PROBLEM STATEMENT:
Below are the records; copy exactly the stretch from the line containing "620C303 614 316" through the line containing "630L530 620C537 642", both ends included, and nothing else.

════════════════════

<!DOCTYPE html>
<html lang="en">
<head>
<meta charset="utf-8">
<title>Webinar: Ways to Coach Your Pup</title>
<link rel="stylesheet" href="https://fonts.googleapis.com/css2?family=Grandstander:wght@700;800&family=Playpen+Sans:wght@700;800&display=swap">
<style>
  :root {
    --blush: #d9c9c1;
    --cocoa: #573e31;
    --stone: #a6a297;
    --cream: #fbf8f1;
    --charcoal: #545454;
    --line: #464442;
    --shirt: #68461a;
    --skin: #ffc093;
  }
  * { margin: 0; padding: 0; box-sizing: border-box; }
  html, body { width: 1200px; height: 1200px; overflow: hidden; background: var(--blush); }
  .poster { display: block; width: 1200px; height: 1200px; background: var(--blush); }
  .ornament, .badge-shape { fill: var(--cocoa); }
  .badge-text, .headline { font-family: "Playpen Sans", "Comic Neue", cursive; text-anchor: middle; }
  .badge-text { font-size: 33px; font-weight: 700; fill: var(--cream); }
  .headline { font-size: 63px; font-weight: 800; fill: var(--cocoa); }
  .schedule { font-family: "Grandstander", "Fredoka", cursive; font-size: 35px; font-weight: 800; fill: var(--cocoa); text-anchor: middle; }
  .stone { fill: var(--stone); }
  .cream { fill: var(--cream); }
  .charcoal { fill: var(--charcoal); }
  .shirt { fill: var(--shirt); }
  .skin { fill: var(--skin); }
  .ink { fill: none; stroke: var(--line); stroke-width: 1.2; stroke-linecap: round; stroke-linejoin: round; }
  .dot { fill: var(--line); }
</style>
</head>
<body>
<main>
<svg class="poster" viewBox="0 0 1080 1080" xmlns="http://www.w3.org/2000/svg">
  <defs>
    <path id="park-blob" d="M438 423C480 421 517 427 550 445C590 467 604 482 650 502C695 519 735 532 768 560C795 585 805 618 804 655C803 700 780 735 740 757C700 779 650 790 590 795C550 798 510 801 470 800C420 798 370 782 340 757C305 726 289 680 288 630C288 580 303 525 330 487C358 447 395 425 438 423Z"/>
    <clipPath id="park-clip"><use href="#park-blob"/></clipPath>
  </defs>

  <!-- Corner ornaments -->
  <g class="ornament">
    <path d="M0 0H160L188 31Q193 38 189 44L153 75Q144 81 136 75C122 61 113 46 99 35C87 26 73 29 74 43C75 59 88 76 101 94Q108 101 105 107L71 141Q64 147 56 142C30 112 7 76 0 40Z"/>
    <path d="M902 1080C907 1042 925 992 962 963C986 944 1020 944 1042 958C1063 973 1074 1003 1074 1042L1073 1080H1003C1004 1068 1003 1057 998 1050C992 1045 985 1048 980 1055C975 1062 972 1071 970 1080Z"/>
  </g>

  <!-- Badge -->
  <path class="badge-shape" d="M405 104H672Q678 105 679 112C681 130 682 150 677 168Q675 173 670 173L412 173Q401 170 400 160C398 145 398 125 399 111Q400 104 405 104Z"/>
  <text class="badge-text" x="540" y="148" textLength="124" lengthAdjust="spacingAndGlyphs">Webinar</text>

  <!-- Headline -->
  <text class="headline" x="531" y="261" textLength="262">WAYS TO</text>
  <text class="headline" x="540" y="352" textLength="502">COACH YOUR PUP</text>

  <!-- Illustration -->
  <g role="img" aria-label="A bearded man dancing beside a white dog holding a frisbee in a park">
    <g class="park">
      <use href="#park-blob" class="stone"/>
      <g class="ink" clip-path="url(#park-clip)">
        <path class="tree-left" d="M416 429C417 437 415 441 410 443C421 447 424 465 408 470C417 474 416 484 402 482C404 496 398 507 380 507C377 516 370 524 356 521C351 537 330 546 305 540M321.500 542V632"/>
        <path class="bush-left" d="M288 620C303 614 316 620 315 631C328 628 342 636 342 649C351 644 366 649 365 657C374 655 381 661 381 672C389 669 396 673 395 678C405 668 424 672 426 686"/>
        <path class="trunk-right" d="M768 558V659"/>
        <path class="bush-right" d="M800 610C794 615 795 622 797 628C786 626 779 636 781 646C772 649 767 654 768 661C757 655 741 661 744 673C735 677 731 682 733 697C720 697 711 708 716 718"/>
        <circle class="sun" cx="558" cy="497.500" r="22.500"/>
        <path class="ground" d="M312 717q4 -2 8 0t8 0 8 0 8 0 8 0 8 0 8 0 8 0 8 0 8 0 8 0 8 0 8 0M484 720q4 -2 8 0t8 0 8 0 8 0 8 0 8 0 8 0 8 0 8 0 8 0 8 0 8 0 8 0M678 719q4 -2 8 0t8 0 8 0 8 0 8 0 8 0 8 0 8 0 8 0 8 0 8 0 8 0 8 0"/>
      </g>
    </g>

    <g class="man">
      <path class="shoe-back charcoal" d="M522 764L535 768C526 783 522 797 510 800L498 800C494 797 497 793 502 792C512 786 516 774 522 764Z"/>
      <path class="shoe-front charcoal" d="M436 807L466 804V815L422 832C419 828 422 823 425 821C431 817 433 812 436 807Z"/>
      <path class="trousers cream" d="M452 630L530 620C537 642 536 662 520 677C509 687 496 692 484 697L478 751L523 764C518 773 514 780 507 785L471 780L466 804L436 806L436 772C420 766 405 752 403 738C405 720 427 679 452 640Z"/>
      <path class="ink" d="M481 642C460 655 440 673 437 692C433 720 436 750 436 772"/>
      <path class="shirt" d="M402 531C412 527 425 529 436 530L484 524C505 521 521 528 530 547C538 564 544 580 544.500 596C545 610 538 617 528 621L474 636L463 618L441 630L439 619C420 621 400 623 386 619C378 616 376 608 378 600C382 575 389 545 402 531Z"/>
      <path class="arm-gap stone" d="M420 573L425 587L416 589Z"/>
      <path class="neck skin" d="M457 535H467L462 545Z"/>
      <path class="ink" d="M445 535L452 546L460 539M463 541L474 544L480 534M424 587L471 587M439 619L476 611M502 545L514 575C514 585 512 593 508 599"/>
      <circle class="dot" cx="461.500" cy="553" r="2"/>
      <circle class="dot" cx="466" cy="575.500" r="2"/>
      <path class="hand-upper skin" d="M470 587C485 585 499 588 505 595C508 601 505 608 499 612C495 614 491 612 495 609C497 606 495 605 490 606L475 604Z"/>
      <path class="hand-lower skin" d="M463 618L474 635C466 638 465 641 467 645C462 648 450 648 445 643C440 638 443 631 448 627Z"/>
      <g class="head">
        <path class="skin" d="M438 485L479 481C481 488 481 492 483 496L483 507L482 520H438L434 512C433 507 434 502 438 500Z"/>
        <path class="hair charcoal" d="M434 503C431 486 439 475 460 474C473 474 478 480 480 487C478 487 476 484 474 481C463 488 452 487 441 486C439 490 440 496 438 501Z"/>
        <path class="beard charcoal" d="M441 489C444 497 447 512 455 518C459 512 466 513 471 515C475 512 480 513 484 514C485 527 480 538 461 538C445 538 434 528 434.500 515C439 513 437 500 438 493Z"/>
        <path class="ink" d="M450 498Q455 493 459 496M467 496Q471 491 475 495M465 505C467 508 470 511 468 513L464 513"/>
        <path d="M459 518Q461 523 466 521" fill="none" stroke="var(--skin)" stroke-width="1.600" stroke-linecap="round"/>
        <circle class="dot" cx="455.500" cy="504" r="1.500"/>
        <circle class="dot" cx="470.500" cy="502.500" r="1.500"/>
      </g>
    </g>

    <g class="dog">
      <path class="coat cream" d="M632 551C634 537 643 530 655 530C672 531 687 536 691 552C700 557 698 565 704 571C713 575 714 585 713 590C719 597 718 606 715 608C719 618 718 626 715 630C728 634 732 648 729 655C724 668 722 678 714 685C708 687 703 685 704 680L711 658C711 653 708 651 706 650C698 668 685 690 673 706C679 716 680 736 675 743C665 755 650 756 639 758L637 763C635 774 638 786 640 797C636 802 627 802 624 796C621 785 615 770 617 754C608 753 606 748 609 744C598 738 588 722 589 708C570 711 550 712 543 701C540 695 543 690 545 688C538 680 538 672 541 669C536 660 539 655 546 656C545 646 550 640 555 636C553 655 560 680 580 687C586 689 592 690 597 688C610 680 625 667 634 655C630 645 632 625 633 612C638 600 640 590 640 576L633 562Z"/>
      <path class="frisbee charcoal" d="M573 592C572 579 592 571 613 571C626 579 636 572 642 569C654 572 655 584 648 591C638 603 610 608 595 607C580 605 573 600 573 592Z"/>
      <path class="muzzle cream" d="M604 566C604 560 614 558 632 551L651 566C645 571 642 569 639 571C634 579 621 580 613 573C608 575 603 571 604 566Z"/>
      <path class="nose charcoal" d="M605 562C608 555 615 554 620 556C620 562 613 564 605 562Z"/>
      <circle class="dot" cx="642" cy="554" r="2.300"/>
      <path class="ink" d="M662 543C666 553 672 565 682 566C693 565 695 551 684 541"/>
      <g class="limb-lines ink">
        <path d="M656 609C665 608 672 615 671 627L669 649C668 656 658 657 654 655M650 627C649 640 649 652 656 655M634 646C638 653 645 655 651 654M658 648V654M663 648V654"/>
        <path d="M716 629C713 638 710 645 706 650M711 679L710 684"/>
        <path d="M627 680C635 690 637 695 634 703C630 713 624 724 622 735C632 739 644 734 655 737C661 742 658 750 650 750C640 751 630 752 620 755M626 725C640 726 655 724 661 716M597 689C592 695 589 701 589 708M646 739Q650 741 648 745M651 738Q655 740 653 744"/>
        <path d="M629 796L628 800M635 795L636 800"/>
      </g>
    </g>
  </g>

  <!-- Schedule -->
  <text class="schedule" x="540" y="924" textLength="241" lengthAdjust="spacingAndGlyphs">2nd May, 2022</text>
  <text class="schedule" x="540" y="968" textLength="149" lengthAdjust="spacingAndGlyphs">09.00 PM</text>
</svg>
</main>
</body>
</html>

════════════════════

OUTPUT OF THE TASK:
        <path class="bush-left" d="M288 620C303 614 316 620 315 631C328 628 342 636 342 649C351 644 366 649 365 657C374 655 381 661 381 672C389 669 396 673 395 678C405 668 424 672 426 686"/>
        <path class="trunk-right" d="M768 558V659"/>
        <path class="bush-right" d="M800 610C794 615 795 622 797 628C786 626 779 636 781 646C772 649 767 654 768 661C757 655 741 661 744 673C735 677 731 682 733 697C720 697 711 708 716 718"/>
        <circle class="sun" cx="558" cy="497.500" r="22.500"/>
        <path class="ground" d="M312 717q4 -2 8 0t8 0 8 0 8 0 8 0 8 0 8 0 8 0 8 0 8 0 8 0 8 0 8 0M484 720q4 -2 8 0t8 0 8 0 8 0 8 0 8 0 8 0 8 0 8 0 8 0 8 0 8 0 8 0M678 719q4 -2 8 0t8 0 8 0 8 0 8 0 8 0 8 0 8 0 8 0 8 0 8 0 8 0 8 0"/>
      </g>
    </g>

    <g class="man">
      <path class="shoe-back charcoal" d="M522 764L535 768C526 783 522 797 510 800L498 800C494 797 497 793 502 792C512 786 516 774 522 764Z"/>
      <path class="shoe-front charcoal" d="M436 807L466 804V815L422 832C419 828 422 823 425 821C431 817 433 812 436 807Z"/>
      <path class="trousers cream" d="M452 630L530 620C537 642 536 662 520 677C509 687 496 692 484 697L478 751L523 764C518 773 514 780 507 785L471 780L466 804L436 806L436 772C420 766 405 752 403 738C405 720 427 679 452 640Z"/>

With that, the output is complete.